World War II veterans heeded similar advice: Nearly fifty percent of them eventually owned or operated businesses. Social scientist Robert Putnam has famously attributed America’s postwar civic vibrancy to the WWII generation’s purposeful communal engagement. This activity did not occur in a vacuum, however. It was a result of veterans being shown that their spiritedness could be deployed to benefit their communities—that veterans, in other words, could be social assets.

This is politics with a capital “P”—the type of communal activity, as Aristotle writes, toward which human beings yearn and in which they are designed to engage.

Since January 6, there has been much handwringing over the presence at the Capitol of military-related individuals, some of them ostensibly related to extremist groups. Yet the hand-wringers have not asked whether we have understood, over the past twenty or as many as fifty years, nearly the life span of our all-volunteer military, how to re-integrate a professional warrior caste full of spiritedness into the larger body politic, instead of publicly continuing to treat its members as a distinct minority made up of tragic patients. By ignoring this question, we have dismissed these warriors from the larger community to which they rightfully belong. Is it a wonder, then, that a small number of them, accustomed to seek a sense of identity through social purpose, respond positively when recruited to what looks like such a purpose?

In Coriolanus, the people acquire their own political officers, the tribunes, to be their voice. But Shakespeare shows how these tribunes, for their own political gain, manipulate the people to Rome’s detriment. Today’s American veterans, citizens of a liberal democracy, do not need or want political representatives separate from those of their civilian peers.
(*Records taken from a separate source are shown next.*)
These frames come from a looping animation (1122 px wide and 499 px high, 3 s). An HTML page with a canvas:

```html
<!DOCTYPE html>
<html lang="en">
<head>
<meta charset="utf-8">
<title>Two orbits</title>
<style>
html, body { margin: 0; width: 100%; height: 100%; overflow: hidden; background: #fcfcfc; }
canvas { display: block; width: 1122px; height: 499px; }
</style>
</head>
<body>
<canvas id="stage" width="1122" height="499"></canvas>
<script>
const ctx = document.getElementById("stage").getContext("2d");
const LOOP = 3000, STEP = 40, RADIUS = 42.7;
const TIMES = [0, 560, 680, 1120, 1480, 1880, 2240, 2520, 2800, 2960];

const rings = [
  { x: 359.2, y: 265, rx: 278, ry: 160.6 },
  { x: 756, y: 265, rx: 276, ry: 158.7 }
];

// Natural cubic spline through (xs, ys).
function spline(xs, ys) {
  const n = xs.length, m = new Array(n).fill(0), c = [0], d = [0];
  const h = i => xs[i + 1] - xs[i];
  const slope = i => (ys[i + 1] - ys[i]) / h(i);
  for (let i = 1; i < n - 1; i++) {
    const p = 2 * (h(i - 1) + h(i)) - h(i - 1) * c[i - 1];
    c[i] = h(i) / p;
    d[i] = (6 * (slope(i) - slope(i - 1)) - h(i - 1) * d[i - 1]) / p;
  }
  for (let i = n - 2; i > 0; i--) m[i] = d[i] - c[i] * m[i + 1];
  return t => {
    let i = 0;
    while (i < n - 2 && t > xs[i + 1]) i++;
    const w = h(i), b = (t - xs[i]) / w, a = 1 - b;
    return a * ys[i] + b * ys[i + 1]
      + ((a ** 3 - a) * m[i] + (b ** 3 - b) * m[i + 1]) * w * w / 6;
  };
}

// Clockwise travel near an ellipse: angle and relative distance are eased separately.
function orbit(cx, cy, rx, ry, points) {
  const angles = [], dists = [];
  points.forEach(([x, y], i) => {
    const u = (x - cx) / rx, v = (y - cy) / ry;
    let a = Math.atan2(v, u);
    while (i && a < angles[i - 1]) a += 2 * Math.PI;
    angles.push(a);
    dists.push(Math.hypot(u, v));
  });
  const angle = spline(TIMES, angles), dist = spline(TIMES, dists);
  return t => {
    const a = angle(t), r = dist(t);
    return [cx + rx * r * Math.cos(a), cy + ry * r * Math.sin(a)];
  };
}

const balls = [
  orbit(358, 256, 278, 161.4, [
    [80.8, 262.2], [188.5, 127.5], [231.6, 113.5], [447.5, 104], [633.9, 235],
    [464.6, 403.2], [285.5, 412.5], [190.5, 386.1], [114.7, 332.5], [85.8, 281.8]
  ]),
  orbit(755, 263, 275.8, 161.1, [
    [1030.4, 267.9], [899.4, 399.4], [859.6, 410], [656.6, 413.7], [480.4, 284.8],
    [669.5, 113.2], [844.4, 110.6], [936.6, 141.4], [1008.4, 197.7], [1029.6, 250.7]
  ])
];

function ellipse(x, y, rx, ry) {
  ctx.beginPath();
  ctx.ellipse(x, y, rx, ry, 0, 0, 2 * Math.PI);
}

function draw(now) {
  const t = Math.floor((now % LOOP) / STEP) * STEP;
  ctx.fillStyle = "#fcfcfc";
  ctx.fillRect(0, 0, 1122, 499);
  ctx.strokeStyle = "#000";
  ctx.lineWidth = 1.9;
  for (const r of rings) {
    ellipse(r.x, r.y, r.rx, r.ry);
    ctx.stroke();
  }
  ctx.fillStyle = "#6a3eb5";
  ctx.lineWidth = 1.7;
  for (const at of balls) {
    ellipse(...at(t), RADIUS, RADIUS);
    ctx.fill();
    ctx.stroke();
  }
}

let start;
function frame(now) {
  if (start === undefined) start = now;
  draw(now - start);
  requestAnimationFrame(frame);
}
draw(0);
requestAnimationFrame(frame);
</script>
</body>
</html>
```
Rather, they do need government and society to believe again, and routinely to adopt, a public narrative teaching that veterans can and should be social assets, with a community-building role to fulfill after their military service.
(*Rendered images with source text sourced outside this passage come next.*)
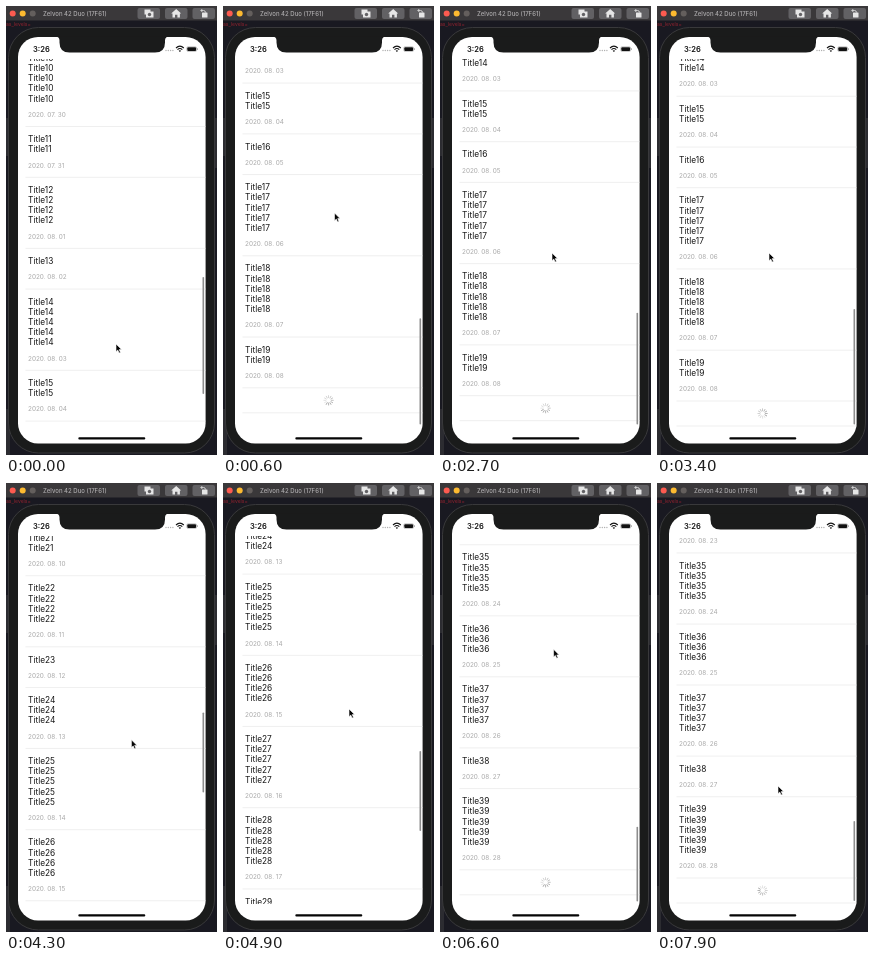
An HTML page for the animation above (8000 ms loop, 211x449 px).

```html
<!DOCTYPE html>
<html lang="en">
<head>
<meta charset="utf-8">
<title>Endless list</title>
<style>
  html, body { margin: 0; width: 100%; height: 100%; overflow: hidden; background: #191921; }
  svg { display: block; width: 211px; height: 449px; font-family: Inter, Roboto, sans-serif; }
  .title { font-size: 8.35px; fill: #161616; }
  .date { font-size: 6.4px; fill: #a9a9a9; }
  .line { stroke: #e4e4e4; stroke-width: .6; }
</style>
</head>
<body>
<svg viewBox="0 0 211 449">
  <defs>
    <clipPath id="safe"><rect x="12" y="53" width="188" height="368"/></clipPath>
  </defs>

  <!-- editor behind the window -->
  <rect width="211" height="449" fill="#191921"/>
  <path d="M0 112H4V150H0ZM207 112H211V162H207ZM0 403H4V449H0Z" fill="#2c2c31"/>
  <text x="0" y="20" font-size="5" fill="#93222f">as_levels=</text>

  <!-- title bar -->
  <rect width="211" height="14.5" fill="#3a383a"/>
  <circle cx="6.7" cy="7.5" r="3" fill="#fd5b50"/>
  <circle cx="16.7" cy="7.5" r="3" fill="#fdba30"/>
  <circle cx="26.7" cy="7.5" r="3" fill="#645f5d"/>
  <text x="37" y="9.8" font-size="6" font-weight="500" fill="#aeacae">Zelvon 42 Duo (17F61)</text>
  <g fill="#626164">
    <rect x="131.5" y="2" width="22.5" height="11" rx="2"/>
    <rect x="159" y="2" width="22.5" height="11" rx="2"/>
    <rect x="186.500" y="2" width="22.5" height="11" rx="2"/>
  </g>
  <g fill="#e6e6e6">
    <path d="M138.500 3.500h6v2h3v6h-7.500v-3h-1.500z"/>
    <circle cx="143.500" cy="8.500" r="1.700" fill="#626164"/>
    <path d="M170.200 3l5 4.600h-1.300v4h-2.500v-2.800h-2.400v2.800h-2.500v-4h-1.300z"/>
    <rect x="196" y="6.500" width="5.500" height="5" rx=".5"/>
    <path d="M195 4.500h2.500q2 0 2 2M196.300 3l-1.500 1.500 1.500 1.500" fill="none" stroke="#e6e6e6" stroke-width=".8"/>
  </g>

  <!-- device -->
  <rect x="2.5" y="21.5" width="206" height="425.5" rx="30" fill="#1a1b1b" stroke="#39393b"/>
  <rect x="12" y="31" width="187.6" height="406.4" rx="20" fill="#fff"/>
  <path d="M49 30.5q4.500 0 4.500 4v2q0 10 10 10h85.500q10 0 10-10v-2q0-4 4.500-4z" fill="#1a1b1b"/>

  <!-- status bar -->
  <text x="27" y="45.700" font-size="7.6" font-weight="600" fill="#111">3:26</text>
  <path d="M160 44.500h7" stroke="#b0b0b0" stroke-width="1.400" stroke-linecap="round" stroke-dasharray="0 2.300"/>
  <path d="M170 42q3.900-3.600 7.800 0M171.500 43.600q2.400-2.200 4.800 0" fill="none" stroke="#111" stroke-width="1.100"/>
  <path d="M172.700 44.700q1.200-.9 2.400 0l-1.200 1.300z" fill="#111"/>
  <rect x="180.700" y="40.700" width="10" height="4.800" rx="1.400" fill="none" stroke="#999" stroke-width=".5"/>
  <rect x="181.300" y="41.300" width="8.800" height="3.600" rx=".9" fill="#111"/>
  <rect x="191.200" y="42.200" width=".7" height="1.800" fill="#999"/>

  <g clip-path="url(#safe)">
    <g id="list">
      <g id="page1"></g>
      <g id="page2"></g>
      <g id="spinner"></g>
    </g>
  </g>
  <rect id="bar" x="196.5" width="1.6" rx=".8" fill="#8d8d8d"/>
  <rect x="72.3" y="431.3" width="67" height="2.2" rx="1.1" fill="#050505"/>
  <path id="cursor" d="M0 0V7.700L1.800 6.100L3.100 9L4.500 8.400L3.200 5.600H5.600Z" fill="#050505" stroke="#fff" stroke-width=".6"/>
</svg>

<script>
const $ = id => document.getElementById(id);
const LOOP = 8000, STEP = 100, LOADED = 3600;
const LINE = 10.15, PAD = 30.5, SPINNER = 25, BOTTOM = 420;

function add(parent, tag, attrs, text) {
  const el = document.createElementNS("http://www.w3.org/2000/svg", tag);
  for (const k in attrs) el.setAttribute(k, attrs[k]);
  if (text) el.textContent = text;
  parent.append(el);
  return el;
}

const rule = (parent, y) => add(parent, "line", { class: "line", x1: 19.5, x2: 199.6, y1: y, y2: y });

// Lines of text in each row, from row 10; y = 0 is the bottom edge of that row.
const counts = "524152155232413545532345243415";
const pageEnd = [];
let y = -(PAD + counts[0] * LINE);
[...counts].forEach((count, i) => {
  const n = i + 10, page = $(n < 20 ? "page1" : "page2");
  for (let k = 0; k < count; k++)
    add(page, "text", { class: "title", x: 22, y: y + 15.7 + k * LINE }, "Title" + n);
  y += PAD + count * LINE;
  const day = new Date(2020, 6, 20 + n);
  const two = v => String(v).padStart(2, "0");
  add(page, "text", { class: "date", x: 22, y: y - 9.8 },
    `2020. ${two(day.getMonth() + 1)}. ${two(day.getDate())}`);
  rule(page, y);
  if (n % 20 === 19) pageEnd.push(y);
});

const spokes = Array.from({ length: 12 }, (_, i) => add($("spinner"), "line", {
  x1: 105.6, x2: 105.6, y1: 7.8, y2: 9.8, stroke: "#888", "stroke-width": .8,
  "stroke-linecap": "round", transform: `rotate(${i * 30} 105.6 12.5)`
}));
rule($("spinner"), SPINNER);

// Offset at which each page rests on its spinner row.
const rest = pageEnd.map(end => BOTTOM - end - SPINNER);

// Moves are [start, end, ...goal]; the value holds still between them.
const scrolls = [
  [0, 700, rest[0] - 14], [700, 1500, rest[0]],
  [1800, 2100, rest[0] + 39], [2100, 2400, rest[0] - 18], [2400, 3300, rest[0]],
  [4000, 4900, -741.9], [5000, 5500, -1010], [5600, 5900, -1184.9],
  [5900, 6400, rest[1] - 16], [6400, 7400, rest[1]]
];
const points = [
  [0, 300, 111.5, 207], [1500, 2100, 117.5, 322], [2100, 2500, 112, 247],
  [3400, 3600, 124, 330], [4000, 4900, 126, 226],
  [5600, 5900, 106.5, 36], [6400, 7400, 121, 303]
];

function follow(from, moves, t) {
  return moves.reduce((at, [start, end, ...goal]) => {
    const u = Math.min(1, Math.max(0, (t - start) / (end - start)));
    const eased = 1 - (1 - u) ** 3;
    return at.map((v, i) => v + (goal[i] - v) * eased);
  }, from);
}

// Distance left to the end of the page sets the indicator's place.
function indicator(offset, loaded) {
  const left = offset - rest[+loaded];
  const full = loaded ? 80 : 117;
  const end = loaded ? 338 : 303;
  const top = left < 0 ? end - .7 * left
    : end - (loaded ? 70 * (left / 712) ** 2 : .117 * left);
  return [top, Math.min(418.5, top + full)];
}

function draw(now) {
  const t = Math.floor(now % LOOP / STEP) * STEP;
  const loaded = t >= LOADED;
  const [offset] = follow([120.5], scrolls, t);
  const [cx, cy] = follow([110, 338], points, t);
  const [top, bottom] = indicator(offset, loaded);
  $("list").setAttribute("transform", `translate(0 ${offset})`);
  $("page2").setAttribute("visibility", loaded ? "visible" : "hidden");
  $("spinner").setAttribute("transform", `translate(0 ${pageEnd[+loaded]})`);
  const head = Math.floor(t / 1000 * 12);
  spokes.forEach((s, i) =>
    s.setAttribute("opacity", .85 - .6 * ((head - i + 12) % 12) / 11));
  $("bar").setAttribute("y", top);
  $("bar").setAttribute("height", bottom - top);
  $("cursor").setAttribute("transform", `translate(${cx} ${cy})`);
}

const start = performance.now();
function tick() {
  draw(performance.now() - start);
  requestAnimationFrame(tick);
}
tick();
</script>
</body>
</html>
```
Rebecca Burgess is senior editor of American Purpose and managing director of the Classics of Strategy and Diplomacy Project. She’s currently writing a book on veterans and American political development.

DemocracyPolitical PhilosophyCulture